Data excerpts Block Start

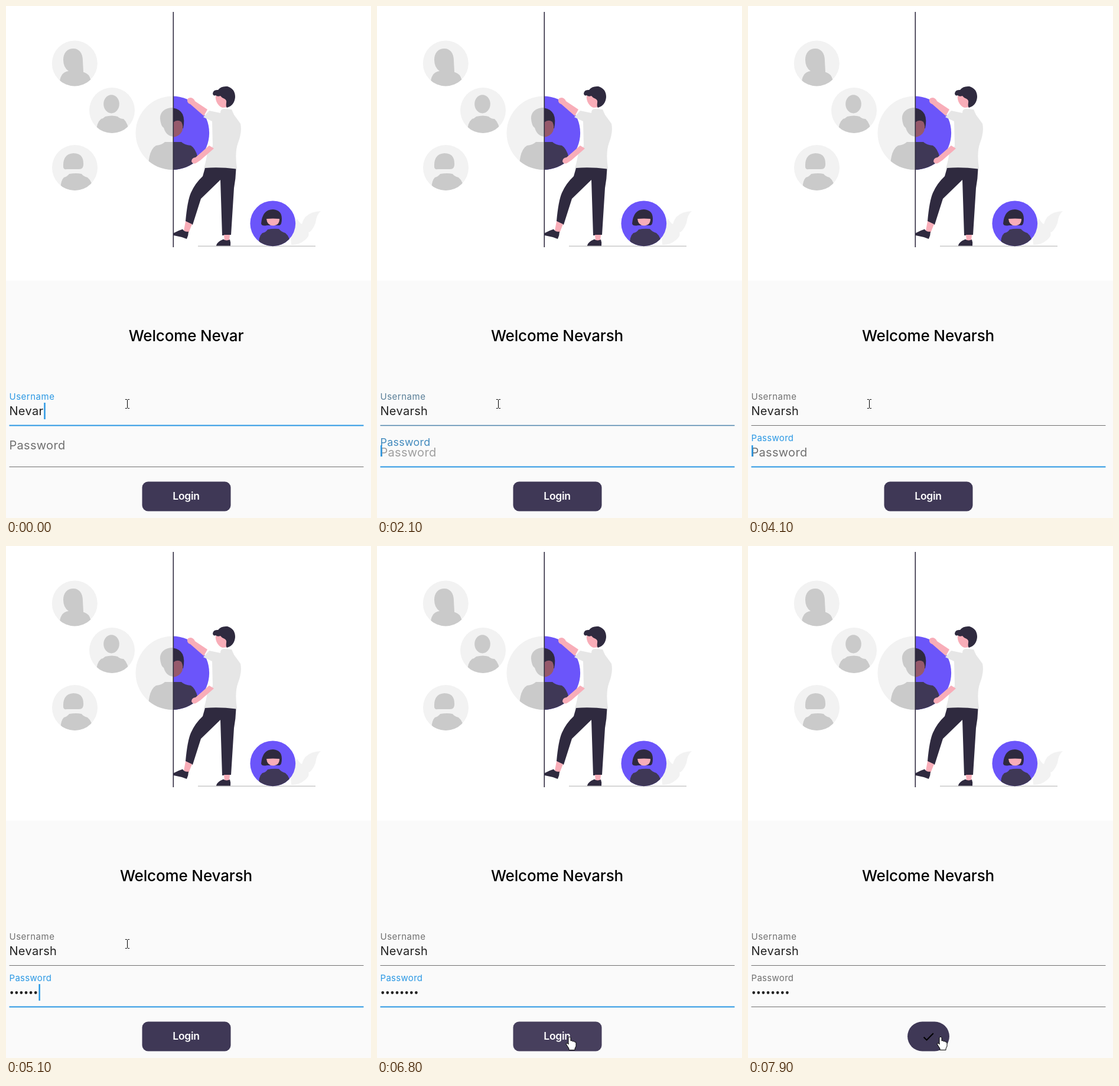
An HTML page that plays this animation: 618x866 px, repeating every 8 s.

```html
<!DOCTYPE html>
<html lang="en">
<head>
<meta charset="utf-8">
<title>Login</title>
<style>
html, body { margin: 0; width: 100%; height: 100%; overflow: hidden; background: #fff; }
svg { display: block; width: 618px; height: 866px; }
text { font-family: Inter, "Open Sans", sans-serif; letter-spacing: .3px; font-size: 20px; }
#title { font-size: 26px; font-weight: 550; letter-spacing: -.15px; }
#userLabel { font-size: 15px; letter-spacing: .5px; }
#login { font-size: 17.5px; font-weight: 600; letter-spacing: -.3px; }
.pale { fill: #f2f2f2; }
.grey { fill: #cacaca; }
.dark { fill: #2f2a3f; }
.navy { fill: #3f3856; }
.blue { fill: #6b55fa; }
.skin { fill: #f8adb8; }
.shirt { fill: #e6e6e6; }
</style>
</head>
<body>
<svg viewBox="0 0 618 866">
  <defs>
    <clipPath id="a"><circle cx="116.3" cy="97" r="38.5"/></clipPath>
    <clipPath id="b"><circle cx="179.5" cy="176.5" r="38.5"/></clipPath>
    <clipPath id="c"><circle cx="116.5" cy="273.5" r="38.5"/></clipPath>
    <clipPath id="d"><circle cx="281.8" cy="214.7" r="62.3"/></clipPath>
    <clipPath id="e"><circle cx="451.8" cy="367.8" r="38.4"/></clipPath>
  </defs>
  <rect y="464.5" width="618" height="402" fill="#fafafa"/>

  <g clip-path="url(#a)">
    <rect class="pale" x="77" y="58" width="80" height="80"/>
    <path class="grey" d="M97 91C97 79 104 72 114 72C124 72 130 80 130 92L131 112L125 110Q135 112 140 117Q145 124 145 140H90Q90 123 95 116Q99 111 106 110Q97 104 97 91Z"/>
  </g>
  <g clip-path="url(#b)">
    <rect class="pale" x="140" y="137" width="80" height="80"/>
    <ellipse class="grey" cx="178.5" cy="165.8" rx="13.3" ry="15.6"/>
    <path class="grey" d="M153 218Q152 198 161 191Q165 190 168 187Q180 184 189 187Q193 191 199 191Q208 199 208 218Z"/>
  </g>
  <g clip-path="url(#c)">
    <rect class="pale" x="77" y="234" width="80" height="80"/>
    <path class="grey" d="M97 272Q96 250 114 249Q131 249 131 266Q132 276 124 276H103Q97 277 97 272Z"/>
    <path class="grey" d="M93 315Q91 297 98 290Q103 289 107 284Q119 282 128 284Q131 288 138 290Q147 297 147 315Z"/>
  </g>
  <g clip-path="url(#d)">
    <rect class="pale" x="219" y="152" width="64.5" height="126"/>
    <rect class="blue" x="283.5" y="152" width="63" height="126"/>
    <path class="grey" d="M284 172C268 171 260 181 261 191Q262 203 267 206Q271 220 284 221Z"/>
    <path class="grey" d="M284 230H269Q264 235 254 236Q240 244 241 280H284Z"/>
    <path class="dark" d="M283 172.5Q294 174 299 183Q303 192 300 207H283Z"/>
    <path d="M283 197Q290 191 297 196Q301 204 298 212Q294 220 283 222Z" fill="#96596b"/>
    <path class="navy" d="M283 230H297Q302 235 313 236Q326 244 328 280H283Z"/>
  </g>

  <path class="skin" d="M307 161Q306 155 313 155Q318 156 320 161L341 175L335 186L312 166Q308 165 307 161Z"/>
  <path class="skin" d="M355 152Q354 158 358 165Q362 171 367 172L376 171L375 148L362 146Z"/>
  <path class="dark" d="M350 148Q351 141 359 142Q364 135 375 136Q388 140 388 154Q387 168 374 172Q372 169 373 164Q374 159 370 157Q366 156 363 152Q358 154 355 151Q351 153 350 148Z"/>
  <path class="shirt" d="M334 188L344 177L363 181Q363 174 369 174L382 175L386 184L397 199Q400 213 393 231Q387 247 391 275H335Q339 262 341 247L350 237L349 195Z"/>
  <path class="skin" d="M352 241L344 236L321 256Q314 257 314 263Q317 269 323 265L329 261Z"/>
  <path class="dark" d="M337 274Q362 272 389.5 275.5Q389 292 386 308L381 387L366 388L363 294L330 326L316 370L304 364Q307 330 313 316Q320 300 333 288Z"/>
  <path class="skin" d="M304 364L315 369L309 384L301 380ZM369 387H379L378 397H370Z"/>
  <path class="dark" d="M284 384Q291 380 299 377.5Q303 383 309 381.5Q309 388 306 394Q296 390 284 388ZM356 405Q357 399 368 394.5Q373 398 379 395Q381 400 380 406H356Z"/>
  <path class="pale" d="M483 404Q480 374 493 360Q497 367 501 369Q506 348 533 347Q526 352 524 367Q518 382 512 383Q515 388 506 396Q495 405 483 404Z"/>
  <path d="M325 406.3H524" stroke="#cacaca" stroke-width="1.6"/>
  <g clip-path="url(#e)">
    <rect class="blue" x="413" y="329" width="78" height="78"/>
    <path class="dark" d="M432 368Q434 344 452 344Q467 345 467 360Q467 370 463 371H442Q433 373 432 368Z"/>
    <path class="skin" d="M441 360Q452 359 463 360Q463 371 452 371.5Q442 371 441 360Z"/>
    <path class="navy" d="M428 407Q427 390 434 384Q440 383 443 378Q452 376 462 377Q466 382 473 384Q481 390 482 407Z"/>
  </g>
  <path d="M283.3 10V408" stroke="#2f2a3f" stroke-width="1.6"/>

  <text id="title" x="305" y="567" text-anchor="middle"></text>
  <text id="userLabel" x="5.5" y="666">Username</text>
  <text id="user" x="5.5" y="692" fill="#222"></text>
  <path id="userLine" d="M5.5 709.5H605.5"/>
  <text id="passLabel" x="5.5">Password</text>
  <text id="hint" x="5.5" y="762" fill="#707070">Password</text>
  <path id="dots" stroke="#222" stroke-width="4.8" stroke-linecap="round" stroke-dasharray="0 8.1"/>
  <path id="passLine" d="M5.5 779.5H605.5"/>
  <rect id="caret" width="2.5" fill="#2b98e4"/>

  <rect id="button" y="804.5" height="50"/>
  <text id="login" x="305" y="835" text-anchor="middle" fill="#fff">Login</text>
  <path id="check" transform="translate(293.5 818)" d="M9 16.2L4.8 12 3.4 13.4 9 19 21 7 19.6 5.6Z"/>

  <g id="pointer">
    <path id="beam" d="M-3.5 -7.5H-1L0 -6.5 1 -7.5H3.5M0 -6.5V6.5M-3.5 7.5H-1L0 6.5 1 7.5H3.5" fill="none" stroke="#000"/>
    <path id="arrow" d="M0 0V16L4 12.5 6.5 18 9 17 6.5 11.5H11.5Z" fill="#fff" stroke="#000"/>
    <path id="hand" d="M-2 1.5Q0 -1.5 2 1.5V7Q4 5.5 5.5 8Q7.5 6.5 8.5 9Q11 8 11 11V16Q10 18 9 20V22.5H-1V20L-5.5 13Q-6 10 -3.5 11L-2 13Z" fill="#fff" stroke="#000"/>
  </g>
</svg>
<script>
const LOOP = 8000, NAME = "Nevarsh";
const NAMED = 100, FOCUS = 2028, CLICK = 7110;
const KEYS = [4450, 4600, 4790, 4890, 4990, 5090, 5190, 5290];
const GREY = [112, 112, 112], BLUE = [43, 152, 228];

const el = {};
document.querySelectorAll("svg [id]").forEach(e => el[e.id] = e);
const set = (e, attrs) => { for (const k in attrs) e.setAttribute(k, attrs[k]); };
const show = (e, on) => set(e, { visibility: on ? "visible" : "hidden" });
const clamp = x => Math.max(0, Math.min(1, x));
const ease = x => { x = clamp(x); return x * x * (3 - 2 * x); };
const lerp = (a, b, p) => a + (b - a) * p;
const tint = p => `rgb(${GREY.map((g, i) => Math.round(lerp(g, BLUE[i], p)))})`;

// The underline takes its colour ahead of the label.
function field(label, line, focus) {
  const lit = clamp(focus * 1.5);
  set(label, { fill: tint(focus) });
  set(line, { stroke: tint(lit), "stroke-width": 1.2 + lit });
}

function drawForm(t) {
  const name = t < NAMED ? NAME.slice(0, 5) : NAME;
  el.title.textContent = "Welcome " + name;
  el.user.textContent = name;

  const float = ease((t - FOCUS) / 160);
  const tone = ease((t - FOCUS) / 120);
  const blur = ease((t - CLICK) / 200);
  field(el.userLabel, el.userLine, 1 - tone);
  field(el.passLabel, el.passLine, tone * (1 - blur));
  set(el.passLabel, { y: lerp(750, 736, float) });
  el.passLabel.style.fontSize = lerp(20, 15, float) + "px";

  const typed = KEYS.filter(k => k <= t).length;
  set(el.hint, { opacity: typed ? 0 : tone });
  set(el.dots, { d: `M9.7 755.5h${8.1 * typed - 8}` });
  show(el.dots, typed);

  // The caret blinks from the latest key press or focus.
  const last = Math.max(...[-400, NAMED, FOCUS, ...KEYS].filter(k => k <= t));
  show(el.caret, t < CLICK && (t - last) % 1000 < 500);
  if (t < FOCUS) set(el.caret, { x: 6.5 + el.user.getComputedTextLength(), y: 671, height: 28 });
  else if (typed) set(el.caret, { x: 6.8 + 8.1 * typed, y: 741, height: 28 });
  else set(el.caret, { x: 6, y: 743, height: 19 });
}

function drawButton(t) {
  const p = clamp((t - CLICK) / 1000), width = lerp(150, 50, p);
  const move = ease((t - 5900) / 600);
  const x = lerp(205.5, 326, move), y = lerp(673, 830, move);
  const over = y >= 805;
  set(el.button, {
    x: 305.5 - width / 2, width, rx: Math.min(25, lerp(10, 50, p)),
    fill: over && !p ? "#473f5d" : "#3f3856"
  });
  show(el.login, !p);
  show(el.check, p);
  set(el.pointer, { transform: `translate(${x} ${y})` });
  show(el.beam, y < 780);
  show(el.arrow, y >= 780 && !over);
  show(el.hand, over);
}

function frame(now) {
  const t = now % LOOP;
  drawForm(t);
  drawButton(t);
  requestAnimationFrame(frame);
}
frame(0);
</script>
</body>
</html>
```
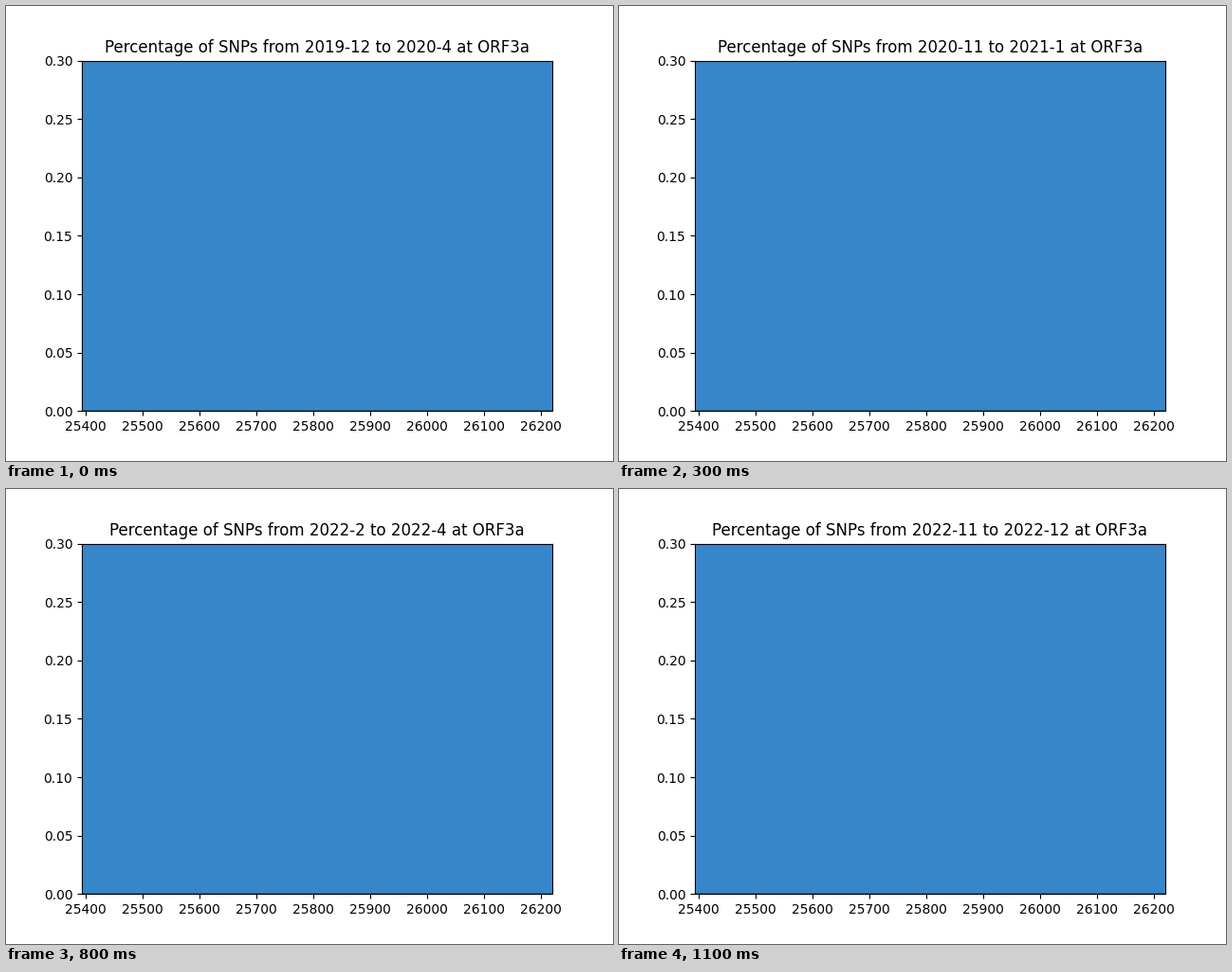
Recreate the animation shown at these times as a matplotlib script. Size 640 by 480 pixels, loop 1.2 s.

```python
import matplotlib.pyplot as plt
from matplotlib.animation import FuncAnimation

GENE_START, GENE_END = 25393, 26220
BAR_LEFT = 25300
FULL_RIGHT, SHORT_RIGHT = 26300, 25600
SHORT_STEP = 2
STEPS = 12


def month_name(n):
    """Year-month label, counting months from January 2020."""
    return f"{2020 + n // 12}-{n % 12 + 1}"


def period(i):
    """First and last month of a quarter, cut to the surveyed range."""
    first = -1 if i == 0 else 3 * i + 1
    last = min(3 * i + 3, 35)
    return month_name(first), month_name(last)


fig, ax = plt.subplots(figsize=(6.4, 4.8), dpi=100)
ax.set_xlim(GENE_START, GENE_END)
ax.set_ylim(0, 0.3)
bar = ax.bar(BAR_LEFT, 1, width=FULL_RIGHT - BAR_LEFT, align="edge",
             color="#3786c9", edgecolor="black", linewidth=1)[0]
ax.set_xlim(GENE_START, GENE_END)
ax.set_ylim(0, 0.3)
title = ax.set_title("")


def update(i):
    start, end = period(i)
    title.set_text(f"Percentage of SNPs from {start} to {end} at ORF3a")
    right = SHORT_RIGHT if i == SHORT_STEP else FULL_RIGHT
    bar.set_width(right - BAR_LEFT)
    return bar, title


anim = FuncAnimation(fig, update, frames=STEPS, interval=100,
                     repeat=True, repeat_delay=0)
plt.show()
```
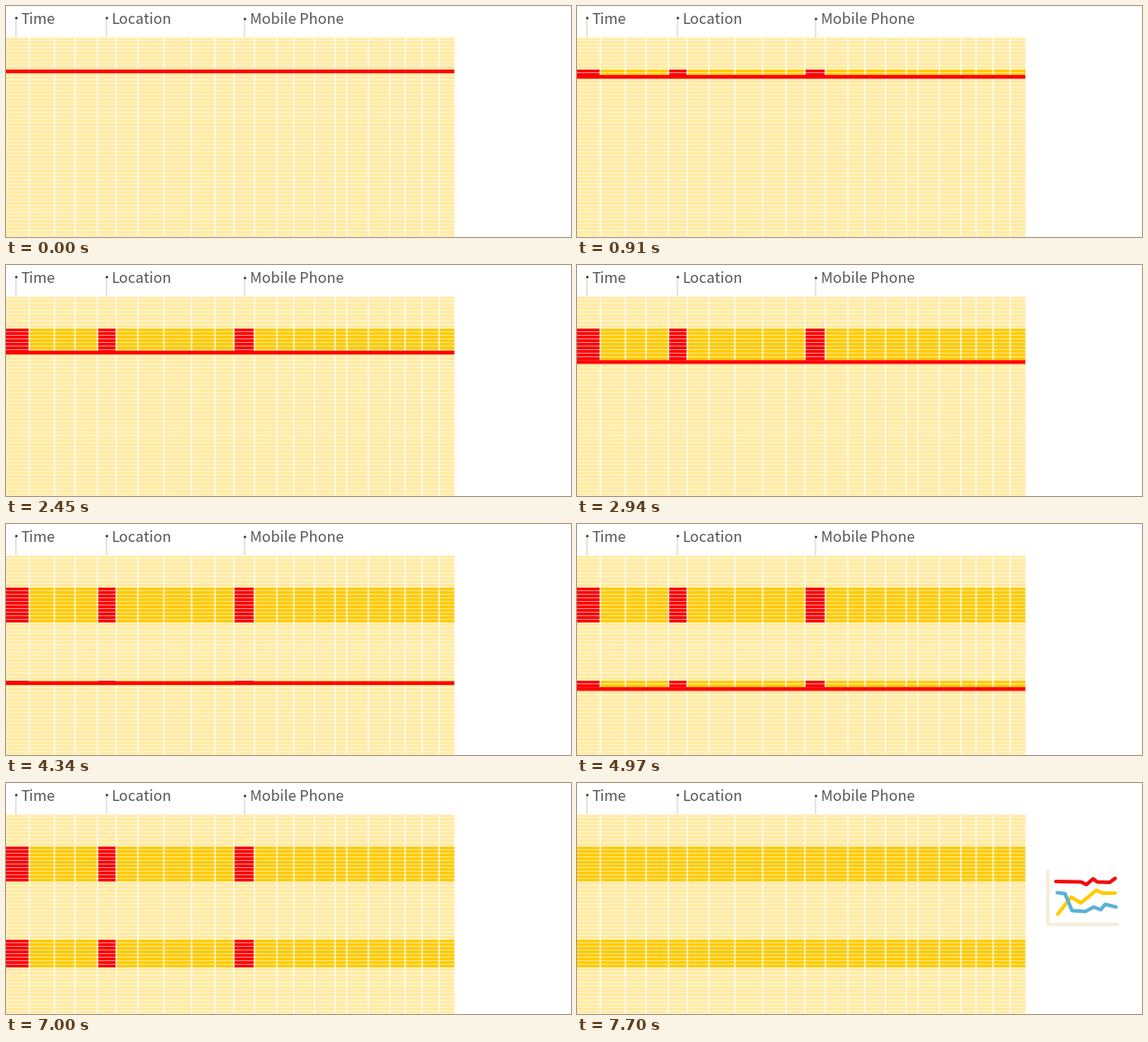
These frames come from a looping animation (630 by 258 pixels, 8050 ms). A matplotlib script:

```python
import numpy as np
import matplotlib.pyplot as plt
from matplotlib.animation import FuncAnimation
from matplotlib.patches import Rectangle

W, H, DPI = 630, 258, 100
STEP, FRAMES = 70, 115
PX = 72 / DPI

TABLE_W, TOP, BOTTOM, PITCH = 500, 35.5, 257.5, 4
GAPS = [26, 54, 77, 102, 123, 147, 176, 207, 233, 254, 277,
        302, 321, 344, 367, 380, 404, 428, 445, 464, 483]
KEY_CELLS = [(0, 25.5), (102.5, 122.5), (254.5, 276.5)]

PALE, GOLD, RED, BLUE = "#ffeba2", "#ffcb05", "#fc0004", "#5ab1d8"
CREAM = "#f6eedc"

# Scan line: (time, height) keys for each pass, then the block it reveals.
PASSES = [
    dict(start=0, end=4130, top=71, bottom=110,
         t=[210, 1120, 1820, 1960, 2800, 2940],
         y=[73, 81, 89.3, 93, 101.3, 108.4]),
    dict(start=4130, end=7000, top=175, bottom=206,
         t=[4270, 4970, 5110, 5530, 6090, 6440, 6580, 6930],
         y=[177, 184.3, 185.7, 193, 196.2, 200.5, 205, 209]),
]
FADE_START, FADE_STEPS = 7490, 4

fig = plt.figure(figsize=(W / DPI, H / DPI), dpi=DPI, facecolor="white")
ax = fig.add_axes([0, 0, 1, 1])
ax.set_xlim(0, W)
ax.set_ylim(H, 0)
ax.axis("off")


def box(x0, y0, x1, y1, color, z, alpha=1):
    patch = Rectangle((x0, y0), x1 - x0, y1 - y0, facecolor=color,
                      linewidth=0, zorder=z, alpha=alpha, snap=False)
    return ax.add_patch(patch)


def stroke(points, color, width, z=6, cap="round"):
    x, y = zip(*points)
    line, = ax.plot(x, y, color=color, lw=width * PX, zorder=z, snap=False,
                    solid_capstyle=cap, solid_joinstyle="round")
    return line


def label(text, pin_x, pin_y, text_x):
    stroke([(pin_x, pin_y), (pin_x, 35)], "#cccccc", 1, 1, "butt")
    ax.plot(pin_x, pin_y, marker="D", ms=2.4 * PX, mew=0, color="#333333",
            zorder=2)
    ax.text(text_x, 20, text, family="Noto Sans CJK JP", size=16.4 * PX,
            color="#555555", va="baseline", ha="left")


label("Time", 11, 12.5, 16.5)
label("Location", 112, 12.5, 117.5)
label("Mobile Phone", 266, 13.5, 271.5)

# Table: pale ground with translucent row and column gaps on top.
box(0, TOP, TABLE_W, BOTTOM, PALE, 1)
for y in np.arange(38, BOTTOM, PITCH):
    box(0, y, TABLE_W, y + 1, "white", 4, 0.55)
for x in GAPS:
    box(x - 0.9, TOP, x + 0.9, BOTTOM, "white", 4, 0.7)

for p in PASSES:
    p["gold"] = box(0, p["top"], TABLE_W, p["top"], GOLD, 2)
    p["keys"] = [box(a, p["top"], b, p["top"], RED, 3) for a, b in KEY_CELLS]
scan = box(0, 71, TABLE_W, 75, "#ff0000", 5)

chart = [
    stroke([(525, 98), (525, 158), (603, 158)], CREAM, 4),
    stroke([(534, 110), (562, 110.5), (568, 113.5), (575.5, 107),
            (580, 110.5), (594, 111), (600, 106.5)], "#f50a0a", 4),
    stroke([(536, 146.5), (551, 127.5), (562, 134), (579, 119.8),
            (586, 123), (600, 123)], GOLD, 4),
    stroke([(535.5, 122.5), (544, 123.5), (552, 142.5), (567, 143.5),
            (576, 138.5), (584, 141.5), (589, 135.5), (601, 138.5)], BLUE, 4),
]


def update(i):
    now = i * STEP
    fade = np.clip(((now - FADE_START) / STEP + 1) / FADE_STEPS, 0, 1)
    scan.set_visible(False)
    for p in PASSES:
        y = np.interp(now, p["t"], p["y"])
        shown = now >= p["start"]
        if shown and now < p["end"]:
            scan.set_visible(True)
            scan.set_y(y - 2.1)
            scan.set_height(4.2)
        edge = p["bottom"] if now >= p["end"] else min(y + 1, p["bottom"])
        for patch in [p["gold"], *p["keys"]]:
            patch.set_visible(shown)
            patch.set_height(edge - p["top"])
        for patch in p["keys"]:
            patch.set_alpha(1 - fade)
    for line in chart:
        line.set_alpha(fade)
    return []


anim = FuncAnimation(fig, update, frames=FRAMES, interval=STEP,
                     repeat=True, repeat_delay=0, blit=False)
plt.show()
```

Data excerpts Block End

Required work » Show, from the entries above, every line that includes the string "NAMED".

Expected answer »
const NAMED = 100, FOCUS = 2028, CLICK = 7110;
  const name = t < NAMED ? NAME.slice(0, 5) : NAME;
  const last = Math.max(...[-400, NAMED, FOCUS, ...KEYS].filter(k => k <= t));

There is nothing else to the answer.